The following two comments recently appeared on my post addressing Implications of a Negative Blood Type. The first reader's question is worth repeating because MANY readers have asked the same question (in various forms) and the explanation is fairly simple. The second reader's questions revolve around potential complications of Rh-sensitization in someone who is attempting to conceive by in vitro fertilization with donor sperm. Her situation is NOT unique today and many other women may be interested in my responses to her queries as well...
Anonymous said... Hi,I have a daughter who is O negative. I also have a son who is O positive. I am O positive and my wife is O negative. Is this possible?

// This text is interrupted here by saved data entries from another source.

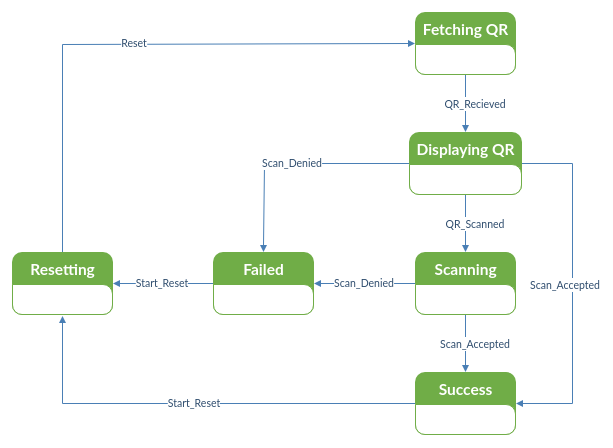
<!DOCTYPE html>
<html lang="en">
<head>
<meta charset="utf-8">
<title>QR scan state diagram</title>
<style>
:root {
  --state: #70ad47;
  --edge: #4a7fb5;
  --label: #2f4d6e;
  --paper: #ffffff;
}
* { box-sizing: border-box; }
body { margin: 0; background: var(--paper); }
.diagram {
  position: relative;
  width: 613px;
  height: 448px;
  overflow: hidden;
  background: var(--paper);
  font-family: Lato, "Open Sans", sans-serif;
}
.edges { position: absolute; inset: 0; }
.edges path { fill: none; stroke: var(--edge); stroke-width: 1; }
.edges .head { fill: var(--edge); stroke: none; }
.state {
  position: absolute;
  left: var(--x);
  top: var(--y);
  width: var(--w, 101px);
  height: 63px;
  display: flex;
  flex-direction: column;
  border-radius: 10px;
  background: var(--state);
}
.state h2 {
  flex: 0 0 31px;
  margin: 0;
  padding-top: 2px;
  font-size: 15.5px;
  font-weight: 700;
  line-height: 30px;
  text-align: center;
  white-space: nowrap;
  color: var(--paper);
}
.state-body {
  flex: 1;
  border: 1px solid var(--state);
  border-radius: 0 10px 10px 10px;
  background: var(--paper);
}
.label {
  position: absolute;
  left: var(--x);
  top: var(--y);
  transform: translate(-50%, -50%);
  font-size: 10.5px;
  line-height: 14px;
  white-space: nowrap;
  color: var(--label);
  background: var(--paper);
}
</style>
</head>
<body>
<main class="diagram">
  <svg class="edges" width="613" height="448" viewBox="0 0 613 448" aria-hidden="true">
    <defs>
      <path id="arrow" class="head" d="M0 0L-7 -3.5V3.5Z"/>
    </defs>
    <path d="M62.5 252V44.5L409 43.5"/>
    <path d="M465.5 75V126"/>
    <path d="M465.5 195V246"/>
    <path d="M465.5 315V366"/>
    <path d="M409 163.5H264.5L263.5 246"/>
    <path d="M522 163.5H572.5V403.5H522"/>
    <path d="M415 283.5H320"/>
    <path d="M213 283.5H119"/>
    <path d="M415 403.5H62.5V322"/>
    <use href="#arrow" transform="translate(415 43.5)"/>
    <use href="#arrow" transform="translate(465.5 132) rotate(90)"/>
    <use href="#arrow" transform="translate(465.5 252) rotate(90)"/>
    <use href="#arrow" transform="translate(465.5 372) rotate(90)"/>
    <use href="#arrow" transform="translate(263.5 252) rotate(90)"/>
    <use href="#arrow" transform="translate(516 403.5) rotate(180)"/>
    <use href="#arrow" transform="translate(314 283.5) rotate(180)"/>
    <use href="#arrow" transform="translate(113 283.5) rotate(180)"/>
    <use href="#arrow" transform="translate(62.5 316) rotate(-90)"/>
  </svg>

  <section class="state" style="--x:415px;--y:12px"><h2>Fetching QR</h2><div class="state-body"></div></section>
  <section class="state" style="--x:409px;--y:132px;--w:113px"><h2>Displaying QR</h2><div class="state-body"></div></section>
  <section class="state" style="--x:415px;--y:252px"><h2>Scanning</h2><div class="state-body"></div></section>
  <section class="state" style="--x:213px;--y:252px"><h2>Failed</h2><div class="state-body"></div></section>
  <section class="state" style="--x:12px;--y:252px"><h2>Resetting</h2><div class="state-body"></div></section>
  <section class="state" style="--x:415px;--y:372px"><h2>Success</h2><div class="state-body"></div></section>

  <span class="label" style="--x:134px;--y:43px">Reset</span>
  <span class="label" style="--x:475px;--y:104px">QR_Recieved</span>
  <span class="label" style="--x:292px;--y:163px">Scan_Denied</span>
  <span class="label" style="--x:475px;--y:224px">QR_Scanned</span>
  <span class="label" style="--x:565px;--y:285px">Scan_Accepted</span>
  <span class="label" style="--x:364px;--y:283px">Scan_Denied</span>
  <span class="label" style="--x:162px;--y:283px">Start_Reset</span>
  <span class="label" style="--x:475px;--y:344px">Scan_Accepted</span>
  <span class="label" style="--x:194px;--y:403px">Start_Reset</span>
</main>
</body>
</html>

Kenneth F. Trofatter, Jr., MD, PhD said... To anonymous Sept 24: Yes, it simply means that you are heterozygous for the Rh D antigen. That means you have one chromosome that carries the gene for D and one that does not. Your wife has two that do not because she is Rh-negative and if she had even one dose of D, she would be phenotypically Rh-positive just like you because D is a dominant allele. Anyway, odds are that half of your kids (male and female) would be expected to be Rh-positive and half Rh-negative based on percentages alone (and no other extenuating circumstances). Sounds like that's what's happened so far in your family. Hope that helps. Thanks for reading! Dr T
lotsofdecisions said... Hi. I became sensitized to Rh during my pregnancy with my daughter. My questions:
1) Does the fact that I was sensitized at my daughter's birth impact the problems I may have with a future pregnancy? I'm using donor sperm and know that the donor is O+ and heterozygous. How great is the risk? My titers are around 1:4.
2) After 2 unsuccessful IVFs to avoid having a second O+ child, I am about to admit defeat re: giving my daughter a full sibling. My question: should I consider only O- donors? It seems like using an A- or B- donor could result in as great of issues as if I used my daughter's donor.
3) How concerned should I be about CMV? I'm CMV negative. I've lived in the Northeast as well as the South. It seems like I'd have contracted CMV if I were susceptible to it.
Sorry this is so long. Thanks in advance.
Kenneth F. Trofatter, Jr., MD, PhD said... To lots of decisions Sept 20: 1) Yes, your Rh-isoimmunization could have an impact on a future pregnancy. If your donor is heterozygous for Rh-positivity, there is a 50% chance your babies from that donor will be Rh-positive and potentially at risk for "Rh disease." You are currently at relatively low risk for complications with a titer of only 1:4. The risk begins to rise dramatically once your titer exceeds 1:16. During a pregnancy, I would recommend you have your titer checked every 4-6 weeks, especially if it begins to rise. In fact, if it does rise during a pregnancy, that probably confirms the baby is Rh-positive. We can currently assess risk for fetal anemia by a noninvasive study called Doppler flow velocimetry of the peak systolic velocity in the baby's middle cerebral artery. It's not as hard to do as it is to pronounce!
2) If you are using an Rh-positive donor, you cannot be sure that the baby is not Rh-positive until you test fetal cells by some sort of invasive procedure (chorionic villus sampling, amniocentesis, percutaneous umbilical cord blood sampling). You would be better starting off with an Rh-negative donor because then the baby CANNOT be Rh-positive. It does not matter whether that donor is A-, B-, O-, or AB-. The problem is with Rh, not the major blood group antigens.
3) CMV negativity is a BIG concern to me in your situation. (Check out a couple of my earlier blogs on that subject as well). You may be at risk for contracting that from your donor or you could simply contract it from someone else, especially your daughter, who is VERY likely to pick it up if she spends time around other kids. It is spread by all kinds of body fluids (e.g., blood, urine, and drool) and it is unlikely you are "not susceptible" to catching it; you probably have just been UNLUCKY enough not to have been exposed to it earlier in your life. I say unlucky, because if you did happen to catch it during a pregnancy, the results could be quite devastating to the baby. Thanks for reading and the great questions and BEST of luck to you too! Dr T